(ChemotherapyAdvisor) – Arab-American men treated with definitive radiation therapy for intermediate- and high-risk prostate cancer experience poorer clinical outcomes than European- or African-Americans, according to a study presented at the Radiological Society of North America (RSNA)’s 2012 Scientific Assembly and Annual Meeting in Chicago, IL.
“Ethnicity may play a role in clinical outcomes following definitive radiation therapy with our findings suggesting worse outcomes for Arab Americans with intermediate and high-risk disease,” reported lead author Mohamad Badi Dabjan, MD, of the Radiation Oncology Department at Beaumont Hospital, Royal Oak in Royal Oak, Michigan.
Dr. Dabjan and his coauthors assessed clinical outcomes among 2,672 European Americans (n=2,248), African Americans (n=287), and Arab Americans/Chaldeans (n=137) who were treated for prostate cancer with definitive radiotherapy between 1991 and 2011. (Chaldeans are people of Assyrian descent.) The median radiation dose for these patients was 72 Gy (range, 19-145 Gy). Median patient age was 69 years and median PSA before treatment was 6.0 (range, 0.1-132.6).

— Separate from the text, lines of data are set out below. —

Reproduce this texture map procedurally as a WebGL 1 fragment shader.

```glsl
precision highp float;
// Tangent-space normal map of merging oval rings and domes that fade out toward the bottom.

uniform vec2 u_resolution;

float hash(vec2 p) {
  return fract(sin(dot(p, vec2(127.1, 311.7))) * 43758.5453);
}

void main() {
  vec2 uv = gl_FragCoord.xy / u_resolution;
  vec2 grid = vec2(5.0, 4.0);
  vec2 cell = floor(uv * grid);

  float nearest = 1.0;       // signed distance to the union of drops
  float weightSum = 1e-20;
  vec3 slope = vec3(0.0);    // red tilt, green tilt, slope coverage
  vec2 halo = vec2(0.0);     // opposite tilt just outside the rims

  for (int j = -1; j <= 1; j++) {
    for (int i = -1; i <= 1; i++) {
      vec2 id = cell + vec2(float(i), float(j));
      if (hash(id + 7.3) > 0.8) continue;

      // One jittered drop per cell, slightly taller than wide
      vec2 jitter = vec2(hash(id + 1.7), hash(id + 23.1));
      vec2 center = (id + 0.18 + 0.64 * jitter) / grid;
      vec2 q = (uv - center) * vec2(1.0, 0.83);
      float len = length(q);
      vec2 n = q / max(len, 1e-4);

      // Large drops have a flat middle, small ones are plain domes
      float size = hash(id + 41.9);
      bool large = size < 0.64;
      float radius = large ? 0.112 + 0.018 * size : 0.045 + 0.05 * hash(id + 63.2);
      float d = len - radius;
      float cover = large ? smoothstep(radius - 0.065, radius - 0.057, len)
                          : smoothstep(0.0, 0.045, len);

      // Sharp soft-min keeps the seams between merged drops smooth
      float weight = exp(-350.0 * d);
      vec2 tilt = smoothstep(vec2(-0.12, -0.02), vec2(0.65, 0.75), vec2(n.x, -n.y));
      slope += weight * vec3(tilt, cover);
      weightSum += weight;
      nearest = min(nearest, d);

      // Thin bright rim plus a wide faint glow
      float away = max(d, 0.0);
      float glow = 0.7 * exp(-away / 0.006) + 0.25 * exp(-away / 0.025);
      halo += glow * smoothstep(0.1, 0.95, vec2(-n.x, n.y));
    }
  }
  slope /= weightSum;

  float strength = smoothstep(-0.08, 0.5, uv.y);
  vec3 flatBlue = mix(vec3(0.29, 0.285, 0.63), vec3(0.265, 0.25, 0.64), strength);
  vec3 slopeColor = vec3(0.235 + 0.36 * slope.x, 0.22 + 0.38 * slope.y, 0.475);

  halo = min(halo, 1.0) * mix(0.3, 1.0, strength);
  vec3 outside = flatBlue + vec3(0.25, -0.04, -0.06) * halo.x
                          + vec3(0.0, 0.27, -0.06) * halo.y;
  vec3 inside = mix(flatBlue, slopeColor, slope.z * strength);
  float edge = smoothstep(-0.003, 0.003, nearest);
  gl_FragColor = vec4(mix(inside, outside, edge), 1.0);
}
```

At a median follow-up of 5.0 years, American/Chaldean men with high-risk prostate cancer had significantly lower disease-free survival (DFS) rates (54.5%) than European Americans (81.7%) or African Americans (88.6%; P=0.01), the coauthors reported.
At 5.0 years, Arab American/Chaldean men with intermediate-risk prostate cancer had a lower cancer-specific survival (CSS) rate than rates seen among European or African American men (P=0.03), and a trend toward modestly reduced DFS rates (84.0% among Arab Americans/Chaldeans versus 86.4% for African Americans and 85.4% among European-Americans; P=0.07), the researchers noted.
There were no other overall differences in biochemical control between men of different ethnicities, disease-free survival, cause-specific survival, or overall survival, the authors reported.